Necrotizing fasciitis (also known as flesh-eating disease) is a rapidly progressive bacterial inflammatory infection that affects fascia and causes necrosis (the death) of the soft subcutaneous tissues of the body. Necrotizing fasciitis affects occurs with a rate of 0.4 in every 100,000 people per year in the USA.
Necrotizing fasciitis is a severe condition that progresses very quickly and spreads along fascia planes. The same condition affecting the genitals and perineal area is called Fournier gangrene. The mean age of the patient with necrotizing fasciitis is around 40. The disease rarely affects children. Most of the patients are male. The main complications of necrotizing fasciitis include renal failure, septicemia, limb loss and death. Around 25% of affected people die.
The disease is caused by the variety of bacterial agents: aerobic, anaerobic or mixed flora. The 3 different types of the process are distinguished in dependence on the bacteria that cause the fasciitis:
- Type I, or polymicrobial
- Type II, or group A streptococcal
- Type III gangrene, or clostridial myonecrosis
- Type IV fungal infection (extremely rare)
Up to 80% of cases of necrotizing fasciitis are caused by several bacteria. Methicillin-resistant Staphylococcus aureus (MRSA) is involved in up to a third of cases.
Infection begins locally at a site of trauma or injury even minor. In some cases necrotizing fasciitis appears to be the complication of the surgeries or invasive procedures. The bacteria destroy the soft tissues under the skin including muscles by releasing the bacterial toxins (exotoxins).
The bacteria usually is killed by body’s immune system, that’s why the condition is uncommon among the healthy persons. Those whose immunity is weaken or the ones who suffer from the immunodeficiency, cancer, diabetes or get immunosuppressive treatment are at risk of developing necrotizing fasciitis. The immune system is weaken also in people who overuse alcohol, have obesity, chronic systemic disease or use drugs intravenously.
The main complain is the intense local pain. Commonly the necrotizing fasciitis involves limbs and genitals. People have initially inflammation, fever and tachycardia (fast heart rate). Within hours the area swells, becomes hot, the skin changes color from red (erythema) up to violet and blisters appear. The accumulation of fluids and gases (in case of anaerobic bacteria) produces crepitus while doctor touch the affected part. The affected area tends to extend rapidly causing gangrene. Fascial necrosis is typically more advanced than it can be suggested by the appearance. Sometimes skin appears to be insensitive (anaesthesia) due to the necrosis and death of the nerve fibers.
Fournier gangrene in males begins with local tenderness, itching, edema, and erythema.

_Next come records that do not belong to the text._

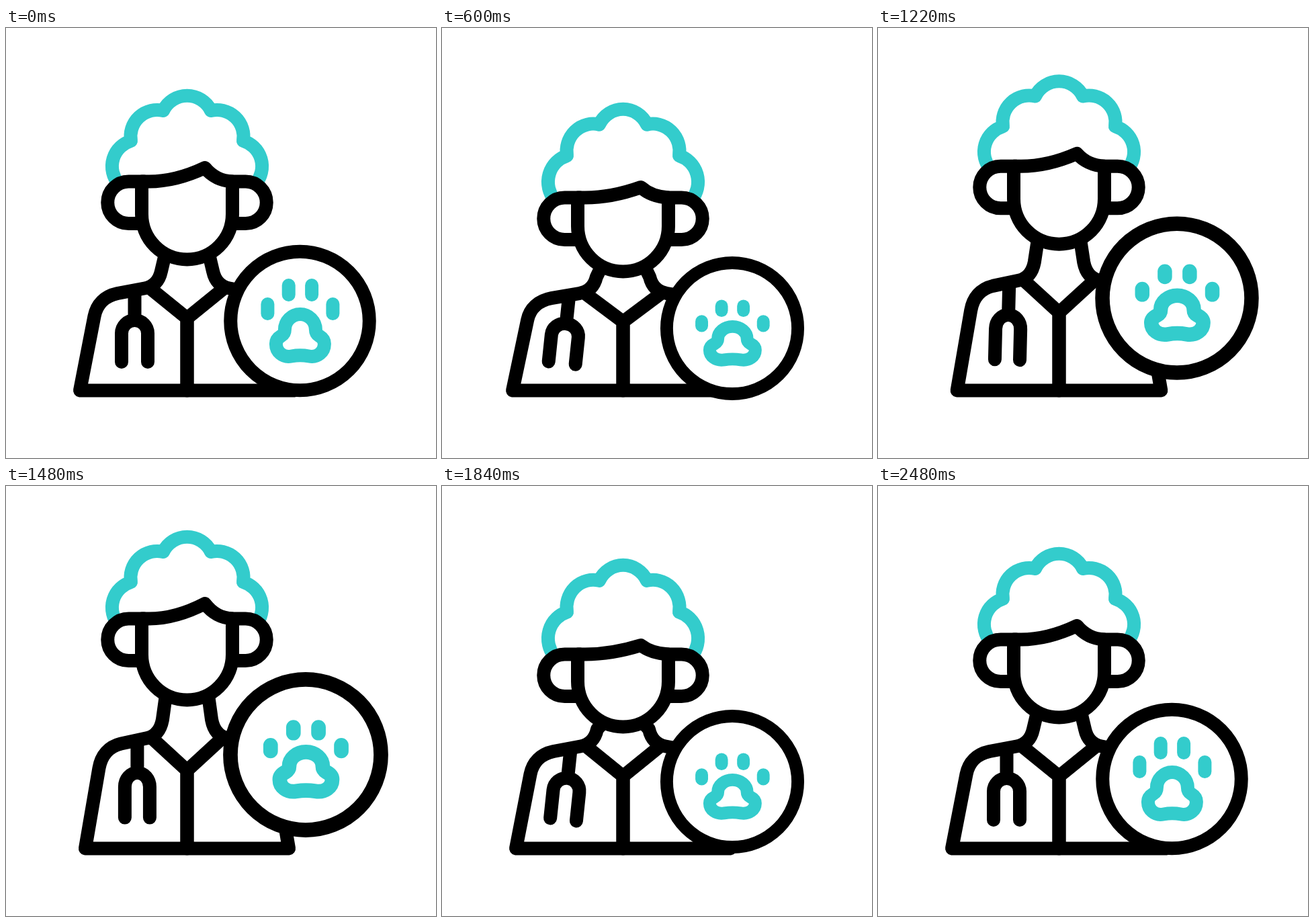
These frames come from a looping animation (640x640 px, 2880 ms). An HTML page with a canvas:

```html
<!DOCTYPE html>
<html lang="en">
<head>
<meta charset="utf-8">
<title>Veterinarian icon</title>
<style>
  html, body { margin: 0; width: 100%; height: 100%; overflow: hidden; background: #fff; }
  canvas { display: block; width: 640px; height: 640px; }
</style>
</head>
<body>
<canvas id="stage" width="640" height="640"></canvas>
<script>
const ctx = document.getElementById('stage').getContext('2d');
const LOOP = 2880, STEP = 20;
const BLACK = '#000', TEAL = '#33cccc', WHITE = '#fff';
const MID = 269.5, FLOOR = 539.5;

// All parts share one set of key times: squash, stretch, squash, settle.
const TIMES = [220, 430, 600, 980, 1480, 1700, 1840, 2080, 2160, 2460];
const TRACKS = {
  body:   [0, -1.75, -.62, .87, 1, -1.4, 0, .42, .35, 0],
  hair:   [0, 42, 20, -14, -25, 38, 17, -12.5, -9, 0],
  ears:   [0, 44, 24, -8, -31, 41, 22, -16, -15, 0],
  fringe: [0, 46, 29, -2, -33, 43, 29, -18, -20, 0],
  chin:   [0, 40, 18, -16, -26, 36, 14, -11, -8, 0],
  badgeY: [0, 37, 11, -29, -36, 37, 4, -18, -13, 0],
  badge:  [1, .9, .945, 1.053, 1.085, .9, .945, 1.05, 1.035, 1],
  paw:    [0, .8, 1, .93, .85, .95, 1, .2, 0, 0],
  swing:  [0, 4, 6, 3.5, 0, 4, 6, -6, -8, 0]
};

// Monotone cubic interpolation through the keys.
function sample(v, t) {
  const last = TIMES.length - 1;
  if (t <= TIMES[0]) return v[0];
  if (t >= TIMES[last]) return v[last];
  const grad = i => (v[i + 1] - v[i]) / (TIMES[i + 1] - TIMES[i]);
  const slope = i => {
    if (i === 0 || i === last) return 0;
    const a = grad(i - 1), b = grad(i);
    return a * b <= 0 ? 0 : 2 * a * b / (a + b);
  };
  const i = TIMES.findIndex(k => k > t) - 1;
  const h = TIMES[i + 1] - TIMES[i], u = (t - TIMES[i]) / h, w = 1 - u;
  return v[i] * w * w * (1 + 2 * u) + v[i + 1] * u * u * (3 - 2 * u)
    + h * u * w * (slope(i) * w - slope(i + 1) * u);
}

// The matrix shapes the path only, so line weight stays constant.
function draw(d, { m, color = BLACK, width = 20, fill } = {}) {
  const path = new Path2D();
  path.addPath(new Path2D(d), m || new DOMMatrix());
  if (fill) { ctx.fillStyle = fill; ctx.fill(path); }
  ctx.strokeStyle = color;
  ctx.lineWidth = width;
  ctx.stroke(path);
}

const flip = () => new DOMMatrix([-1, 0, 0, 1, 2 * MID, 0]);

function drawBody(p) {
  const sx = 1 - .05 * p.body, sy = 1 + .08 * p.body;
  const m = new DOMMatrix().translate(MID, FLOOR).scale(sx, sy).translate(-MID, -FLOOR);
  const neckY = FLOOR + (343 + p.chin - FLOOR) / sy;
  const half = `M235.5 ${neckY}L231 362C228 376 220 385 206 387.5L166 395
    C147 399 135 411 131.5 429L110 ${FLOOR}H${MID}V432L214 387`;
  draw(half, { m });
  draw(half, { m: m.multiply(flip()) });

  const tube = m.transformPoint(new DOMPoint(191.5, 392));
  const hang = new DOMMatrix().translate(tube.x, tube.y).rotate(p.swing)
    .scale(sx, sy).translate(-191.5, -392);
  draw('M191.5 392V434M172 497V454.5A19.5 19.5 0 0 1 211 454.5V497', { m: hang });
}

function drawHead(p) {
  const top = 100.5 + p.hair;
  const stretch = 1 + Math.max(0, p.ears - p.hair) / 128;
  const m = new DOMMatrix().translate(0, top).scale(1, stretch).translate(0, -100.5);
  const arc = 'A39.5 39.5 0 0 1 ';
  draw(`M167 231${arc}186 168${arc}234 123${arc}305 123${arc}353 168${arc}372 231`,
    { m, color: TEAL });

  const earTop = 228.5 + p.ears, earLow = 291 + p.ears;
  const ear = `M206 ${earLow}H182.5A31.25 31.25 0 0 1 182.5 ${earTop}H206`;
  draw(ear, { fill: WHITE });
  draw(ear, { fill: WHITE, m: flip() });

  const jaw = 277 + p.chin, peak = 208 + p.fringe;
  const rise = earTop - peak;
  draw(`M202 ${earTop}V${jaw}A67.5 67.5 0 0 0 337 ${jaw}V${earTop}
    C321 ${earTop - 1} 308 ${earTop - rise * .3} 296 ${peak}
    C270 ${earTop - rise * .4} 243 ${earTop} 213 ${earTop}Z`, { fill: WHITE });
}

function drawBadge(p) {
  ctx.save();
  ctx.translate(437.5 + 100 * (p.badge - 1), 436 + p.badgeY);
  ctx.scale(p.badge, p.badge);
  draw('M103.25 0A103.25 103.25 0 1 1 -103.25 0A103.25 103.25 0 1 1 103.25 0Z', { fill: WHITE });

  ctx.translate(.4, 0);
  const toeHalf = 7 - 3.6 * p.paw;
  const toe = (x, y) => draw(`M${x} ${y - toeHalf}V${y + toeHalf}`, { color: TEAL });
  for (const side of [-1, 1]) {
    toe(side * 17.2, -46 + 14.5 * p.paw);
    toe(side * 48.5, -18 + 10.5 * p.paw);
  }
  const m = new DOMMatrix().translate(0, 53 - 3 * p.paw)
    .scale(1, 1 - .163 * p.paw).translate(0, -53);
  draw(`M-23 13A23 23 0 0 1 23 13C23 18 25 20 28 22C33 25 36 29 36 34
    C36 46 26 55 13 52.5Q0 50 -13 52.5C-26 55 -36 46 -36 34
    C-36 29 -33 25 -28 22C-25 20 -23 18 -23 13Z`, { m, color: TEAL });
  ctx.restore();
}

function render(t) {
  const pose = {};
  for (const key in TRACKS) pose[key] = sample(TRACKS[key], t);
  ctx.fillStyle = WHITE;
  ctx.fillRect(0, 0, 640, 640);
  ctx.lineCap = ctx.lineJoin = 'round';
  drawBody(pose);
  drawHead(pose);
  drawBadge(pose);
}

let start;
function tick(now) {
  start ??= now;
  const t = Math.max(0, now - start) % LOOP;
  render(Math.floor(t / STEP) * STEP);
  requestAnimationFrame(tick);
}
render(0);
requestAnimationFrame(tick);
</script>
</body>
</html>
```
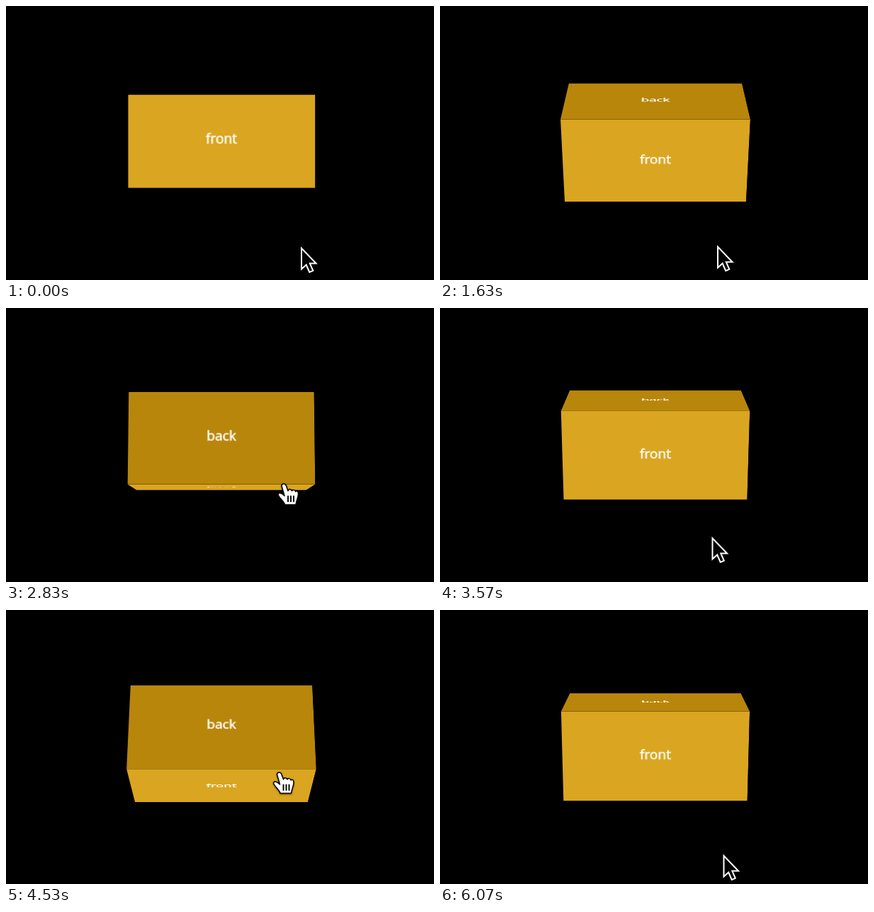
These frames come from a looping animation (604 px wide and 388 px high, 6.1 s). An HTML page:

```html
<!DOCTYPE html>
<html lang="en">
<head>
<meta charset="utf-8">
<title>Flip button</title>
<style>
  html, body { margin: 0; width: 100%; height: 100%; overflow: hidden; background: #000; }
  #scene {
    position: absolute; left: 179px; top: 129px; width: 250px; height: 125px;
    perspective: 1250px;
  }
  #box { width: 100%; height: 100%; transform-style: preserve-3d; }
  .face {
    position: absolute; inset: 0; backface-visibility: hidden;
    font: 18.2px/119px "Open Sans", sans-serif; color: #fff; text-align: center;
    -webkit-text-stroke: 0.5px #fff;
  }
  .front { background: #daa520; transform: translateZ(62.5px); }
  .back { background: #b8860b; transform: rotateX(90deg) translateZ(62.5px); }
  svg { position: absolute; left: 0; top: 0; overflow: visible; }
  #hand { filter: drop-shadow(0 1.5px 1px rgba(0, 0, 0, 0.5)); }
</style>
</head>
<body>
<div id="scene">
  <div id="box">
    <div class="face front">front</div>
    <div class="face back">back</div>
  </div>
</div>
<svg width="604" height="388">
  <g id="cursor">
    <path id="arrow" fill="#000" stroke="#fff" stroke-width="2"
      d="M0 0V29.5L6.7 23.5L11.2 34L16.3 31.8L11.8 21.6H20.6Z"/>
    <g id="hand" stroke="#000" stroke-width="1.5" stroke-linejoin="round" stroke-linecap="round">
      <path fill="#fff" d="M-2.500 3C-2.500-1 3-1 4 3L6.500 10C7 7 11 7 12 10C12.500 8 16.500 8 17 11
        C18 9.500 21 10 21 14C21 20 18.500 22 17.500 29.500H2C1 25-7 19-7.500 15C-7 11.500-2 13 1.500 17Z"/>
      <path fill="none" stroke-width="1.9" d="M6.500 17.500V25M10.500 17.500V25M14.500 17.500V25"/>
    </g>
  </g>
</svg>
<script>
const LOOP = 6100, FLIP = 600;
const $ = id => document.getElementById(id);

// The pointer sets off, enters the button, rests inside, then leaves for a spot below.
const home = [417, 343];
const visits = [
  { approach: 290, enter: 584, leave: 1378, inside: [404, 242], outside: [392, 341] },
  { approach: 2210, enter: 2428, leave: 3258, inside: [391.5, 249], outside: [384.5, 326] },
  { approach: 4110, enter: 4269, leave: 5746, inside: [385, 230], outside: [400.5, 348] }
];

const clamp = v => Math.min(1, Math.max(0, v));
const progress = (t, start, end) => clamp((t - start) / (end - start));
const smooth = u => u * u * (3 - 2 * u);
const mix = (a, b, p) => a.map((v, i) => v + (b[i] - v) * p);
const bezier = (a, b, s) => 3 * a * s * (1 - s) ** 2 + 3 * b * s * s * (1 - s) + s ** 3;

// CSS "ease"
function ease(x) {
  let lo = 0, hi = 1;
  for (let i = 0; i < 24; i++) {
    const mid = (lo + hi) / 2;
    if (bezier(0.25, 0.25, mid) < x) lo = mid; else hi = mid;
  }
  return bezier(0.1, 1, lo);
}

function draw(now) {
  const t = now % LOOP;
  const index = Math.max(0, visits.findLastIndex(v => v.approach <= t));
  const { approach, enter, leave, inside, outside } = visits[index];

  const flip = start => ease(progress(t, start, start + FLIP));
  $("box").style.transform = `rotateX(${-90 * (flip(enter) - flip(leave))}deg)`;

  const from = index ? visits[index - 1].outside : home;
  const arriving = mix(from, inside, smooth(progress(t, approach, enter + 90)));
  const pointer = mix(arriving, outside, smooth(progress(t, leave - 50, leave + 220)));
  $("cursor").setAttribute("transform", `translate(${pointer})`);

  const hovering = t >= enter && t < leave;
  $("hand").style.display = hovering ? "" : "none";
  $("arrow").style.display = hovering ? "none" : "";
}

const origin = performance.now();
function tick() {
  draw(performance.now() - origin);
  requestAnimationFrame(tick);
}
tick();
</script>
</body>
</html>
```
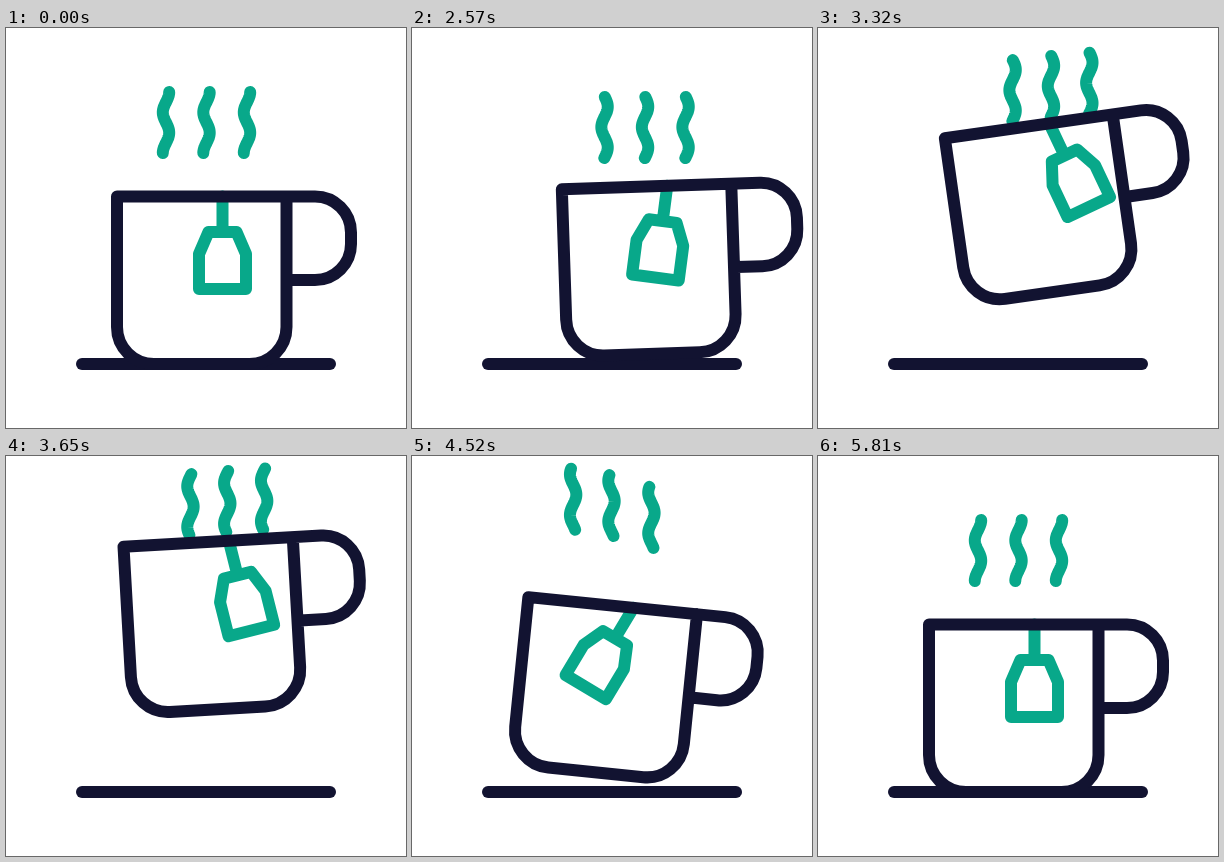
Recreate the animation shown at these times as an HTML page. Size 400 px wide and 400 px high, loop 5840 ms.

```html
<!DOCTYPE html>
<html lang="en">
<head>
<meta charset="utf-8">
<title>Tea cup</title>
<style>
  html, body { margin: 0; width: 100%; height: 100%; overflow: hidden; background: #fff; }
  svg { display: block; width: 100vw; height: 100vh; }
  path { fill: none; stroke: #121331; stroke-width: 12; stroke-linecap: round; stroke-linejoin: round; }
  .green path { stroke: #08a88a; }
</style>
</head>
<body>
<svg viewBox="0 0 400 400">
  <g class="green" id="steam"><path/><path/><path/></g>
  <path d="M76 336H324"/>
  <g id="cup">
    <g class="green" id="bag">
      <path d="M216.5 168.5V204M202.5 204H230.5L240 226V261H193V226Z"/>
    </g>
    <path d="M280.5 168.5V299a37 37 0 0 1-37 37H148a37 37 0 0 1-37-37V168.5H309a36 36 0 0 1 36 36V216a36 36 0 0 1-36 36H283"/>
  </g>
</svg>
<script>
const LOOP = 5840, START = 2000, LIFT = 2570;
const WAVE = 40.7, HEIGHT = 61, SWAY = 3.2;

// Smooth curve through key poses [time, ...values], at rest at both ends.
function curve(keys) {
  const last = keys.length - 1;
  const slope = (i, c) => i === 0 || i === last ? 0 :
    (keys[i + 1][c] - keys[i - 1][c]) / (keys[i + 1][0] - keys[i - 1][0]);
  return time => {
    const t = Math.min(Math.max(time, keys[0][0]), keys[last][0]);
    const i = Math.max(0, keys.findIndex(k => k[0] >= t) - 1);
    const a = keys[i], b = keys[i + 1];
    const span = b[0] - a[0], u = (t - a[0]) / span, v = 1 - u;
    return a.slice(1).map((from, n) => {
      const c = n + 1;
      return v * v * (1 + 2 * u) * from + u * u * (3 - 2 * u) * b[c]
        + span * u * v * (v * slope(i, c) - u * slope(i + 1, c));
    });
  };
}

// x, y, tilt
const cupPose = curve([
  [START, 0, 0, 0],
  [LIFT, 41.5, -10, -1.9],
  [2770, 50, -23, -3.8],
  [3320, 26.8, -71, -8.1],
  [3980, -1.6, -79.5, 2.6],
  [4520, -3.5, -19.3, 5.8],
  [4800, 0, 0, 0]
]);

// tilt
const bagPose = curve([
  [START, 0], [2350, 15], [3320, -25.3], [3980, 5.7],
  [4520, 31], [5080, -8], [5420, 3], [5810, 0]
]);

// x, y
const steamPose = curve([
  [START, 0, 0],
  [LIFT, 32.5, 5],
  [2870, 43, 0],
  [3320, 32.5, -36],
  [3980, 9.5, -55],
  [4520, -1, -45],
  [5200, 0, 0]
]);

const cup = document.getElementById('cup');
const bag = document.getElementById('bag');
const wisps = document.querySelectorAll('#steam path');

function wavePath(x, y, turns) {
  const points = [];
  for (let s = 0; s <= HEIGHT; s++) {
    const sway = SWAY * Math.cos(2 * Math.PI * (s / WAVE + turns));
    points.push((x + sway).toFixed(2) + ' ' + (y + s).toFixed(2));
  }
  return 'M' + points.join('L');
}

function draw() {
  const t = performance.now() % LOOP;
  const [x, y, tilt] = cupPose(t);
  cup.setAttribute('transform', `translate(${x} ${y}) rotate(${tilt} 196 252)`);
  bag.setAttribute('transform', `rotate(${bagPose(t)[0] - tilt} 216.5 168.5)`);

  // The ripple climbs four full waves in three seconds.
  const turns = 4 * Math.min(1, Math.max(0, (t - START) / 3000));
  wisps.forEach((wisp, i) => {
    // After the lift, wisps further left trail behind.
    const rate = 1 + 0.09 * (i - 1);
    const [dx, dy] = steamPose(LIFT + (t - LIFT) * (t > LIFT ? rate : 1));
    wisp.setAttribute('d', wavePath(160 + 40.5 * i + dx, 64 + dy, turns));
  });
  requestAnimationFrame(draw);
}
draw();
</script>
</body>
</html>
```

This leads to necrosis of the scrotal fascia. The scrotum enlarges progressively.
The bacteria toxins along with the products of muscles deterioration leaks into the blood flow and leads to shock progression and multiple organ failure. If not treated the disease leads to sepsis and subsequent death.
The visual appearance of the affected area is very characteristic. Although several another tests are required to confirm the diagnosis such as blood and urine tests, bacteriological examination to identify the type of bacteria that caused the fasciitis, blood cultures, biopsy, X-ray, CT or MRI.
To determine the necrotizing fasciitis The Laboratory Risk Indicator for Necrotizing Fasciitis (LRINEC) score can be used. A score includes levels of 6 serologic measures: C-reactive protein, total white blood cell count, hemoglobin, sodium, creatinine and glucose.
The treatment should begin as soon as the diagnosis is known. Intravenous antibiotics should be administered immediately after the cultures are taken. Penicillin G and an aminoglycoside (if renal function permits), as well as clindamycin (to cover streptococci, staphylococci, gram-negative bacilli, and anaerobes) may be used.
The condition is believed to be a surgical emergency case that’s why the aggressive surgical removal of infected tissues is the only possible effective treatment. Early surgical treatment may minimize tissue loss, and helps avoid the amputation of the infected limb. Sometimes the repeated explorations of the affected area are needed. It is important to eliminate the all necrotized tissues. Almost all of the patients need skin grafting after the recovery.
The disease involves the whole body, so that patients require monitoring of the main vital functions in an intensive care unit. They need intravenous injections of fluids and nutrition. A streptococcal shock syndrome can be treated effectively with the intravenous immunoglobulin.
Some reported that hyperbaric oxygen therapy can reduce mortality rates.